• **Task brief**: In the copy, keep every line below as it is and leave out the pictures.

• **Records supplied**:
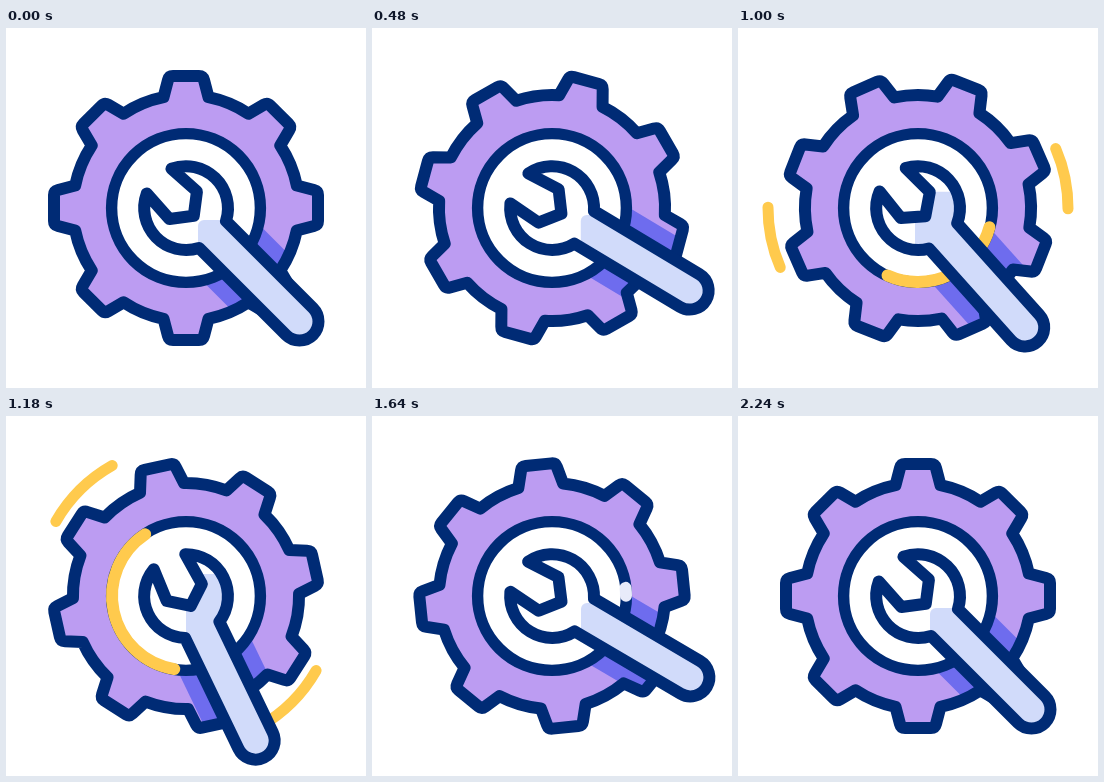
These frames come from a looping animation (360x360 px, 2.4 s). An HTML page:

```html
<!DOCTYPE html>
<html lang="en">
<head>
<meta charset="utf-8">
<title>Gear and wrench</title>
<style>
  html, body { margin: 0; width: 100%; height: 100%; overflow: hidden; background: #fff; }
  svg { display: block; width: 100vw; height: 100vh; }
  .line { fill: none; stroke: #002b75; stroke-width: 12; stroke-linejoin: round; }
  .arc { fill: none; stroke: #ffca4d; stroke-width: 11; stroke-linecap: round; }
</style>
</head>
<body>
<svg viewBox="0 0 360 360">
  <defs>
    <path id="gear"/>
    <path id="wrench" d="M-38-17.5 L-4-19.5 L11 0 L-4 19.5 L-38 17.5 A42 42 0 0 0 37.5 19 L160.5 19 A19 19 0 0 0 160.5-19 L37.5-19 A42 42 0 0 0 -38-17.5Z"/>
    <clipPath id="gearClip"><use href="#gear" class="spin"/></clipPath>
    <clipPath id="tintClip"><rect id="tintBox" width="400" height="400" rx="6"/></clipPath>
  </defs>

  <use href="#gear" class="spin" fill="#bc9cf2"/>
  <g clip-path="url(#gearClip)">
    <rect class="swing" y="-40" width="180" height="80" fill="#6e6cee"/>
  </g>
  <use href="#gear" class="spin line"/>
  <circle cx="180" cy="180" r="74.4" fill="#fff"/>
  <circle cx="180" cy="180" r="74.4" class="line" style="stroke-width:11.4"/>

  <path id="inner" class="arc" style="stroke-width:12"/>
  <path id="outerA" class="arc"/>
  <path id="outerB" class="arc"/>

  <use href="#wrench" class="swing" fill="#fff"/>
  <g clip-path="url(#tintClip)">
    <use href="#wrench" class="swing" fill="#d1dbfa"/>
  </g>
  <use href="#wrench" class="swing line"/>
</svg>

<script>
const LOOP = 2400, C = 180, SWEEP = 816;
const $ = id => document.getElementById(id);
const all = name => document.querySelectorAll('.' + name);

// [time, degrees]
const spinKeys = [[200, 0], [480, 15], [1000, 111.2], [1360, 229.2], [1640, 309], [1920, 339], [2240, 360]];
const swingKeys = [[200, 45], [480, 31], [740, 19], [1000, 48], [1215, 65], [1360, 55.2],
  [1640, 30.5], [1735, 27.4], [1920, 35.5], [2240, 45]];
// [wrench angle, left or top edge of the handle tint]
const tintLeft = [[30.5, 209], [35.5, 198], [45, 192], [48, 177], [55, 180]];
const tintTop = [[30.5, 187], [35.5, 184], [45, 192], [48, 164], [55, 158]];

// Monotone cubic through the keys, level at both ends and at turning points.
function curve(keys) {
  const rate = keys.slice(1).map((k, i) => (k[1] - keys[i][1]) / (k[0] - keys[i][0]));
  const slope = keys.map((k, i) => {
    const a = rate[i - 1], b = rate[i];
    return a * b > 0 ? 2 * a * b / (a + b) : 0;
  });
  return x => {
    const last = keys.length - 1;
    if (x <= keys[0][0]) return keys[0][1];
    if (x >= keys[last][0]) return keys[last][1];
    const i = keys.findIndex(k => k[0] > x) - 1;
    const [x0, y0] = keys[i], [x1, y1] = keys[i + 1];
    const h = x1 - x0, s = (x - x0) / h, e = s * s * (3 - 2 * s);
    return y0 + (y1 - y0) * e + h * s * (1 - s) * (slope[i] * (1 - s) - slope[i + 1] * s);
  };
}
const spinAt = curve(spinKeys), swingAt = curve(swingKeys);
const leftAt = curve(tintLeft), topAt = curve(tintTop);

function sweep(t, start) {
  const p = Math.min(1, Math.max(0, (t - start) / SWEEP));
  return (1 - Math.cos(Math.PI * p)) / 2;
}

const polar = (r, deg) => {
  const a = deg * Math.PI / 180;
  return (C + r * Math.cos(a)).toFixed(2) + ' ' + (C + r * Math.sin(a)).toFixed(2);
};

function drawArc(el, r, from, to) {
  const shown = to - from > 0.05;
  el.style.display = shown ? '' : 'none';
  if (shown) el.setAttribute('d', `M${polar(r, from)} A${r} ${r} 0 ${to - from > 180 ? 1 : 0} 1 ${polar(r, to)}`);
}

function gearPath() {
  const body = 113, tip = 132;
  // Each tooth: base, shoulder, rounded corner, and its mirror.
  const profile = [[-22.5, 110.8], [-18, 128], [-17, tip], [-13, tip], [13, tip], [17, tip], [18, 128], [22.5, 110.8]];
  let d = '';
  for (let i = 0; i < 8; i++) {
    const a = i * Math.PI / 4, cos = Math.cos(a), sin = Math.sin(a);
    const p = profile.map(([x, r]) => (x * cos + r * sin).toFixed(2) + ' ' + (x * sin - r * cos).toFixed(2));
    d += (i ? `A${body} ${body} 0 0 1 ` : 'M') +
      `${p[0]} L${p[1]} Q${p[2]} ${p[3]} L${p[4]} Q${p[5]} ${p[6]} L${p[7]} `;
  }
  return d + `A${body} ${body} 0 0 1 ${profile[0][0]} ${-profile[0][1]}Z`;
}

function turn(name, deg) {
  all(name).forEach(el => el.setAttribute('transform', `translate(${C} ${C}) rotate(${deg.toFixed(3)})`));
}

function draw(t) {
  const angle = swingAt(t);
  turn('spin', spinAt(t));
  turn('swing', angle);
  $('tintBox').setAttribute('x', leftAt(angle));
  $('tintBox').setAttribute('y', topAt(angle));

  const tail = 360 * sweep(t, 894);
  drawArc($('inner'), 74, tail, Math.min(359.9, 360 * sweep(t, 690)));
  $('inner').style.stroke = tail > 340 ? '#e8ebfa' : '';

  const from = 135 + 180 * sweep(t, 817), to = 135 + 180 * sweep(t, 728);
  drawArc($('outerA'), 150, from, to);
  drawArc($('outerB'), 150, from + 180, to + 180);
}

$('gear').setAttribute('d', gearPath());
const begin = performance.now();
function tick() {
  draw((performance.now() - begin) % LOOP);
  requestAnimationFrame(tick);
}
tick();
</script>
</body>
</html>
```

• **Response to this task**:
These frames come from a looping animation (360x360 px, 2.4 s). An HTML page:

```html
<!DOCTYPE html>
<html lang="en">
<head>
<meta charset="utf-8">
<title>Gear and wrench</title>
<style>
  html, body { margin: 0; width: 100%; height: 100%; overflow: hidden; background: #fff; }
  svg { display: block; width: 100vw; height: 100vh; }
  .line { fill: none; stroke: #002b75; stroke-width: 12; stroke-linejoin: round; }
  .arc { fill: none; stroke: #ffca4d; stroke-width: 11; stroke-linecap: round; }
</style>
</head>
<body>
<svg viewBox="0 0 360 360">
  <defs>
    <path id="gear"/>
    <path id="wrench" d="M-38-17.5 L-4-19.5 L11 0 L-4 19.5 L-38 17.5 A42 42 0 0 0 37.5 19 L160.5 19 A19 19 0 0 0 160.5-19 L37.5-19 A42 42 0 0 0 -38-17.5Z"/>
    <clipPath id="gearClip"><use href="#gear" class="spin"/></clipPath>
    <clipPath id="tintClip"><rect id="tintBox" width="400" height="400" rx="6"/></clipPath>
  </defs>

  <use href="#gear" class="spin" fill="#bc9cf2"/>
  <g clip-path="url(#gearClip)">
    <rect class="swing" y="-40" width="180" height="80" fill="#6e6cee"/>
  </g>
  <use href="#gear" class="spin line"/>
  <circle cx="180" cy="180" r="74.4" fill="#fff"/>
  <circle cx="180" cy="180" r="74.4" class="line" style="stroke-width:11.4"/>

  <path id="inner" class="arc" style="stroke-width:12"/>
  <path id="outerA" class="arc"/>
  <path id="outerB" class="arc"/>

  <use href="#wrench" class="swing" fill="#fff"/>
  <g clip-path="url(#tintClip)">
    <use href="#wrench" class="swing" fill="#d1dbfa"/>
  </g>
  <use href="#wrench" class="swing line"/>
</svg>

<script>
const LOOP = 2400, C = 180, SWEEP = 816;
const $ = id => document.getElementById(id);
const all = name => document.querySelectorAll('.' + name);

// [time, degrees]
const spinKeys = [[200, 0], [480, 15], [1000, 111.2], [1360, 229.2], [1640, 309], [1920, 339], [2240, 360]];
const swingKeys = [[200, 45], [480, 31], [740, 19], [1000, 48], [1215, 65], [1360, 55.2],
  [1640, 30.5], [1735, 27.4], [1920, 35.5], [2240, 45]];
// [wrench angle, left or top edge of the handle tint]
const tintLeft = [[30.5, 209], [35.5, 198], [45, 192], [48, 177], [55, 180]];
const tintTop = [[30.5, 187], [35.5, 184], [45, 192], [48, 164], [55, 158]];

// Monotone cubic through the keys, level at both ends and at turning points.
function curve(keys) {
  const rate = keys.slice(1).map((k, i) => (k[1] - keys[i][1]) / (k[0] - keys[i][0]));
  const slope = keys.map((k, i) => {
    const a = rate[i - 1], b = rate[i];
    return a * b > 0 ? 2 * a * b / (a + b) : 0;
  });
  return x => {
    const last = keys.length - 1;
    if (x <= keys[0][0]) return keys[0][1];
    if (x >= keys[last][0]) return keys[last][1];
    const i = keys.findIndex(k => k[0] > x) - 1;
    const [x0, y0] = keys[i], [x1, y1] = keys[i + 1];
    const h = x1 - x0, s = (x - x0) / h, e = s * s * (3 - 2 * s);
    return y0 + (y1 - y0) * e + h * s * (1 - s) * (slope[i] * (1 - s) - slope[i + 1] * s);
  };
}
const spinAt = curve(spinKeys), swingAt = curve(swingKeys);
const leftAt = curve(tintLeft), topAt = curve(tintTop);

function sweep(t, start) {
  const p = Math.min(1, Math.max(0, (t - start) / SWEEP));
  return (1 - Math.cos(Math.PI * p)) / 2;
}

const polar = (r, deg) => {
  const a = deg * Math.PI / 180;
  return (C + r * Math.cos(a)).toFixed(2) + ' ' + (C + r * Math.sin(a)).toFixed(2);
};

function drawArc(el, r, from, to) {
  const shown = to - from > 0.05;
  el.style.display = shown ? '' : 'none';
  if (shown) el.setAttribute('d', `M${polar(r, from)} A${r} ${r} 0 ${to - from > 180 ? 1 : 0} 1 ${polar(r, to)}`);
}

function gearPath() {
  const body = 113, tip = 132;
  // Each tooth: base, shoulder, rounded corner, and its mirror.
  const profile = [[-22.5, 110.8], [-18, 128], [-17, tip], [-13, tip], [13, tip], [17, tip], [18, 128], [22.5, 110.8]];
  let d = '';
  for (let i = 0; i < 8; i++) {
    const a = i * Math.PI / 4, cos = Math.cos(a), sin = Math.sin(a);
    const p = profile.map(([x, r]) => (x * cos + r * sin).toFixed(2) + ' ' + (x * sin - r * cos).toFixed(2));
    d += (i ? `A${body} ${body} 0 0 1 ` : 'M') +
      `${p[0]} L${p[1]} Q${p[2]} ${p[3]} L${p[4]} Q${p[5]} ${p[6]} L${p[7]} `;
  }
  return d + `A${body} ${body} 0 0 1 ${profile[0][0]} ${-profile[0][1]}Z`;
}

function turn(name, deg) {
  all(name).forEach(el => el.setAttribute('transform', `translate(${C} ${C}) rotate(${deg.toFixed(3)})`));
}

function draw(t) {
  const angle = swingAt(t);
  turn('spin', spinAt(t));
  turn('swing', angle);
  $('tintBox').setAttribute('x', leftAt(angle));
  $('tintBox').setAttribute('y', topAt(angle));

  const tail = 360 * sweep(t, 894);
  drawArc($('inner'), 74, tail, Math.min(359.9, 360 * sweep(t, 690)));
  $('inner').style.stroke = tail > 340 ? '#e8ebfa' : '';

  const from = 135 + 180 * sweep(t, 817), to = 135 + 180 * sweep(t, 728);
  drawArc($('outerA'), 150, from, to);
  drawArc($('outerB'), 150, from + 180, to + 180);
}

$('gear').setAttribute('d', gearPath());
const begin = performance.now();
function tick() {
  draw((performance.now() - begin) % LOOP);
  requestAnimationFrame(tick);
}
tick();
</script>
</body>
</html>
```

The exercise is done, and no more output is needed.